To do: Word for word, restate each entry that appears below.

Data for review:
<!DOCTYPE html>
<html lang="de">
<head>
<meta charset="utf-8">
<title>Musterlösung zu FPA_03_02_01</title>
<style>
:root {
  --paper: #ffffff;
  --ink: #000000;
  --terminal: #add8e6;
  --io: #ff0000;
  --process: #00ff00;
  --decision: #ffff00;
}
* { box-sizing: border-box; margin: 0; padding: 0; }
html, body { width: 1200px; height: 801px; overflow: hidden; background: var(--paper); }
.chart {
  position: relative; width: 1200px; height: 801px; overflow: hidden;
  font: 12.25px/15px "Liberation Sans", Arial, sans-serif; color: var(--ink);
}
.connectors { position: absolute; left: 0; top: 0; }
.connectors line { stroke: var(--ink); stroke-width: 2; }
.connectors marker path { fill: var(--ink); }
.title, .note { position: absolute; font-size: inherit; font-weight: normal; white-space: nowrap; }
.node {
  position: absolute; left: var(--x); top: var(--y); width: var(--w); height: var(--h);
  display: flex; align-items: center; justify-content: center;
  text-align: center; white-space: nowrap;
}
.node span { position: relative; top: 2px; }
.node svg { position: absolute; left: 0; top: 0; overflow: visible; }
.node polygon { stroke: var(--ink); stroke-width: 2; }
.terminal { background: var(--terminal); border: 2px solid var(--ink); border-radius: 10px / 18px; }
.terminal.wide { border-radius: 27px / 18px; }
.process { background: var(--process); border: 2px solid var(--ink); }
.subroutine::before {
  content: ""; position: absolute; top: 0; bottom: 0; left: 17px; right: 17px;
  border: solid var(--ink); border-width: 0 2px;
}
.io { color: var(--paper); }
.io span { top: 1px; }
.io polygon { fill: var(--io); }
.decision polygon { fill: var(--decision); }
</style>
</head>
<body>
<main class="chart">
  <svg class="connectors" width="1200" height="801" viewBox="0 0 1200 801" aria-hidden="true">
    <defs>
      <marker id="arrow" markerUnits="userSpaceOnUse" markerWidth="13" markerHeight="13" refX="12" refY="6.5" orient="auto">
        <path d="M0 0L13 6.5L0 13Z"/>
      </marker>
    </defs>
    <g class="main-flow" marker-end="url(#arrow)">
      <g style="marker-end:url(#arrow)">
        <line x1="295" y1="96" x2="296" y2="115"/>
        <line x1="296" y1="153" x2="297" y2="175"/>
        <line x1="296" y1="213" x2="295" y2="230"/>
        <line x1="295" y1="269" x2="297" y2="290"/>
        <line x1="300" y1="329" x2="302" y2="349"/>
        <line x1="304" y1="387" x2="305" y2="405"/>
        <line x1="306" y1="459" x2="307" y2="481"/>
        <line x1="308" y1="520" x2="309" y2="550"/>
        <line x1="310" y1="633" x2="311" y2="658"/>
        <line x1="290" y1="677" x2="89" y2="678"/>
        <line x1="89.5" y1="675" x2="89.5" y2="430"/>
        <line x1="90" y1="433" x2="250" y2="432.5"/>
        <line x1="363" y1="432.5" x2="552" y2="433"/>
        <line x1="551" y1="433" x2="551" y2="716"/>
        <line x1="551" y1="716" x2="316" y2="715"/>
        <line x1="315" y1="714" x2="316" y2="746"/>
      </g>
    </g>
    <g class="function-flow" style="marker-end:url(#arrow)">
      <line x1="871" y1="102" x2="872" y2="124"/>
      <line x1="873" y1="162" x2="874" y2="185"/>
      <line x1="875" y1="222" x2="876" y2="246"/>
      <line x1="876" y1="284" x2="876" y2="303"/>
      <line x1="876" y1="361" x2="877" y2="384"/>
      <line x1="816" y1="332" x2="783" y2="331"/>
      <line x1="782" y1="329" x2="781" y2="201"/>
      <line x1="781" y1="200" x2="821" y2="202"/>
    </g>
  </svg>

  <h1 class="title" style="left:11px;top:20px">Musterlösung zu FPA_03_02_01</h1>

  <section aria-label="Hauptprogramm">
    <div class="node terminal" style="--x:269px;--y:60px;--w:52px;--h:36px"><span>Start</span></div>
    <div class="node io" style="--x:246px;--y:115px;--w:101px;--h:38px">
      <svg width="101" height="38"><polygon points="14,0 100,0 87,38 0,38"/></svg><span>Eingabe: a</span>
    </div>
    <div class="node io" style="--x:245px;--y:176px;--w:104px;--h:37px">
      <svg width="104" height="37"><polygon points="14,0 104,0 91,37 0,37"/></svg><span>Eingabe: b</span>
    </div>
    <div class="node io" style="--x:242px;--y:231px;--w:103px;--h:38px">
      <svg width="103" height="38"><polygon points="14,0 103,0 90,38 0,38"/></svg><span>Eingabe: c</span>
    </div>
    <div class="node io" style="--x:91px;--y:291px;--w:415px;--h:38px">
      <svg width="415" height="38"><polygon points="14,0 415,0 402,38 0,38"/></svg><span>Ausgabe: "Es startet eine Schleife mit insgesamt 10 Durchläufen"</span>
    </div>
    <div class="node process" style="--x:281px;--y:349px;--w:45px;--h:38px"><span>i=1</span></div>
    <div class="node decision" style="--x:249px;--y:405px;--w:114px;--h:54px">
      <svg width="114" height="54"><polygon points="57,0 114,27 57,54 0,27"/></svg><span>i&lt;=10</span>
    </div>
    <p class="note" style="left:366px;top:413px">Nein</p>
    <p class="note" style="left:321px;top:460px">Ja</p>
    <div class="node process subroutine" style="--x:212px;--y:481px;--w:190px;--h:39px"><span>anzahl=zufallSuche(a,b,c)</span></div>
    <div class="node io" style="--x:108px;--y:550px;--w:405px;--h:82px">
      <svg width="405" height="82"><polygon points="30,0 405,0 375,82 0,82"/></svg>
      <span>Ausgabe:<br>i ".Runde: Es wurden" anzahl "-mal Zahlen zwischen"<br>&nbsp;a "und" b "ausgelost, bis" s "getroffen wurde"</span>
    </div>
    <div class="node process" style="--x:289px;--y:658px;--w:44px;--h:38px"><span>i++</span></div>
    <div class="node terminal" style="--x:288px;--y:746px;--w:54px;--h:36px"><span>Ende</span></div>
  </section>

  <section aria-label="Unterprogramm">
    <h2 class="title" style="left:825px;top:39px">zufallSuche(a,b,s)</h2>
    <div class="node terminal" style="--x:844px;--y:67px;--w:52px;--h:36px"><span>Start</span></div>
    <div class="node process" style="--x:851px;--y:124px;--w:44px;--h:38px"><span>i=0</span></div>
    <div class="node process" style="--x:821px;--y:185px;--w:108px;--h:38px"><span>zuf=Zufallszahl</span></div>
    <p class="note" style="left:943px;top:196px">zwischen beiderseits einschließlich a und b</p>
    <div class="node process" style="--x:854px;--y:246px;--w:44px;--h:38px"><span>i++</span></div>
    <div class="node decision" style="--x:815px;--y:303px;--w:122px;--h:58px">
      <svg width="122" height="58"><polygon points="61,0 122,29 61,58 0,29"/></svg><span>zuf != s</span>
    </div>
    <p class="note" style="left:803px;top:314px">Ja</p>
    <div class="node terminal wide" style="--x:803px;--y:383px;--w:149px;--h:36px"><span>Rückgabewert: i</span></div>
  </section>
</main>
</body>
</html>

Answer below:
<!DOCTYPE html>
<html lang="de">
<head>
<meta charset="utf-8">
<title>Musterlösung zu FPA_03_02_01</title>
<style>
:root {
  --paper: #ffffff;
  --ink: #000000;
  --terminal: #add8e6;
  --io: #ff0000;
  --process: #00ff00;
  --decision: #ffff00;
}
* { box-sizing: border-box; margin: 0; padding: 0; }
html, body { width: 1200px; height: 801px; overflow: hidden; background: var(--paper); }
.chart {
  position: relative; width: 1200px; height: 801px; overflow: hidden;
  font: 12.25px/15px "Liberation Sans", Arial, sans-serif; color: var(--ink);
}
.connectors { position: absolute; left: 0; top: 0; }
.connectors line { stroke: var(--ink); stroke-width: 2; }
.connectors marker path { fill: var(--ink); }
.title, .note { position: absolute; font-size: inherit; font-weight: normal; white-space: nowrap; }
.node {
  position: absolute; left: var(--x); top: var(--y); width: var(--w); height: var(--h);
  display: flex; align-items: center; justify-content: center;
  text-align: center; white-space: nowrap;
}
.node span { position: relative; top: 2px; }
.node svg { position: absolute; left: 0; top: 0; overflow: visible; }
.node polygon { stroke: var(--ink); stroke-width: 2; }
.terminal { background: var(--terminal); border: 2px solid var(--ink); border-radius: 10px / 18px; }
.terminal.wide { border-radius: 27px / 18px; }
.process { background: var(--process); border: 2px solid var(--ink); }
.subroutine::before {
  content: ""; position: absolute; top: 0; bottom: 0; left: 17px; right: 17px;
  border: solid var(--ink); border-width: 0 2px;
}
.io { color: var(--paper); }
.io span { top: 1px; }
.io polygon { fill: var(--io); }
.decision polygon { fill: var(--decision); }
</style>
</head>
<body>
<main class="chart">
  <svg class="connectors" width="1200" height="801" viewBox="0 0 1200 801" aria-hidden="true">
    <defs>
      <marker id="arrow" markerUnits="userSpaceOnUse" markerWidth="13" markerHeight="13" refX="12" refY="6.5" orient="auto">
        <path d="M0 0L13 6.5L0 13Z"/>
      </marker>
    </defs>
    <g class="main-flow" marker-end="url(#arrow)">
      <g style="marker-end:url(#arrow)">
        <line x1="295" y1="96" x2="296" y2="115"/>
        <line x1="296" y1="153" x2="297" y2="175"/>
        <line x1="296" y1="213" x2="295" y2="230"/>
        <line x1="295" y1="269" x2="297" y2="290"/>
        <line x1="300" y1="329" x2="302" y2="349"/>
        <line x1="304" y1="387" x2="305" y2="405"/>
        <line x1="306" y1="459" x2="307" y2="481"/>
        <line x1="308" y1="520" x2="309" y2="550"/>
        <line x1="310" y1="633" x2="311" y2="658"/>
        <line x1="290" y1="677" x2="89" y2="678"/>
        <line x1="89.5" y1="675" x2="89.5" y2="430"/>
        <line x1="90" y1="433" x2="250" y2="432.5"/>
        <line x1="363" y1="432.5" x2="552" y2="433"/>
        <line x1="551" y1="433" x2="551" y2="716"/>
        <line x1="551" y1="716" x2="316" y2="715"/>
        <line x1="315" y1="714" x2="316" y2="746"/>
      </g>
    </g>
    <g class="function-flow" style="marker-end:url(#arrow)">
      <line x1="871" y1="102" x2="872" y2="124"/>
      <line x1="873" y1="162" x2="874" y2="185"/>
      <line x1="875" y1="222" x2="876" y2="246"/>
      <line x1="876" y1="284" x2="876" y2="303"/>
      <line x1="876" y1="361" x2="877" y2="384"/>
      <line x1="816" y1="332" x2="783" y2="331"/>
      <line x1="782" y1="329" x2="781" y2="201"/>
      <line x1="781" y1="200" x2="821" y2="202"/>
    </g>
  </svg>

  <h1 class="title" style="left:11px;top:20px">Musterlösung zu FPA_03_02_01</h1>

  <section aria-label="Hauptprogramm">
    <div class="node terminal" style="--x:269px;--y:60px;--w:52px;--h:36px"><span>Start</span></div>
    <div class="node io" style="--x:246px;--y:115px;--w:101px;--h:38px">
      <svg width="101" height="38"><polygon points="14,0 100,0 87,38 0,38"/></svg><span>Eingabe: a</span>
    </div>
    <div class="node io" style="--x:245px;--y:176px;--w:104px;--h:37px">
      <svg width="104" height="37"><polygon points="14,0 104,0 91,37 0,37"/></svg><span>Eingabe: b</span>
    </div>
    <div class="node io" style="--x:242px;--y:231px;--w:103px;--h:38px">
      <svg width="103" height="38"><polygon points="14,0 103,0 90,38 0,38"/></svg><span>Eingabe: c</span>
    </div>
    <div class="node io" style="--x:91px;--y:291px;--w:415px;--h:38px">
      <svg width="415" height="38"><polygon points="14,0 415,0 402,38 0,38"/></svg><span>Ausgabe: "Es startet eine Schleife mit insgesamt 10 Durchläufen"</span>
    </div>
    <div class="node process" style="--x:281px;--y:349px;--w:45px;--h:38px"><span>i=1</span></div>
    <div class="node decision" style="--x:249px;--y:405px;--w:114px;--h:54px">
      <svg width="114" height="54"><polygon points="57,0 114,27 57,54 0,27"/></svg><span>i&lt;=10</span>
    </div>
    <p class="note" style="left:366px;top:413px">Nein</p>
    <p class="note" style="left:321px;top:460px">Ja</p>
    <div class="node process subroutine" style="--x:212px;--y:481px;--w:190px;--h:39px"><span>anzahl=zufallSuche(a,b,c)</span></div>
    <div class="node io" style="--x:108px;--y:550px;--w:405px;--h:82px">
      <svg width="405" height="82"><polygon points="30,0 405,0 375,82 0,82"/></svg>
      <span>Ausgabe:<br>i ".Runde: Es wurden" anzahl "-mal Zahlen zwischen"<br>&nbsp;a "und" b "ausgelost, bis" s "getroffen wurde"</span>
    </div>
    <div class="node process" style="--x:289px;--y:658px;--w:44px;--h:38px"><span>i++</span></div>
    <div class="node terminal" style="--x:288px;--y:746px;--w:54px;--h:36px"><span>Ende</span></div>
  </section>

  <section aria-label="Unterprogramm">
    <h2 class="title" style="left:825px;top:39px">zufallSuche(a,b,s)</h2>
    <div class="node terminal" style="--x:844px;--y:67px;--w:52px;--h:36px"><span>Start</span></div>
    <div class="node process" style="--x:851px;--y:124px;--w:44px;--h:38px"><span>i=0</span></div>
    <div class="node process" style="--x:821px;--y:185px;--w:108px;--h:38px"><span>zuf=Zufallszahl</span></div>
    <p class="note" style="left:943px;top:196px">zwischen beiderseits einschließlich a und b</p>
    <div class="node process" style="--x:854px;--y:246px;--w:44px;--h:38px"><span>i++</span></div>
    <div class="node decision" style="--x:815px;--y:303px;--w:122px;--h:58px">
      <svg width="122" height="58"><polygon points="61,0 122,29 61,58 0,29"/></svg><span>zuf != s</span>
    </div>
    <p class="note" style="left:803px;top:314px">Ja</p>
    <div class="node terminal wide" style="--x:803px;--y:383px;--w:149px;--h:36px"><span>Rückgabewert: i</span></div>
  </section>
</main>
</body>
</html>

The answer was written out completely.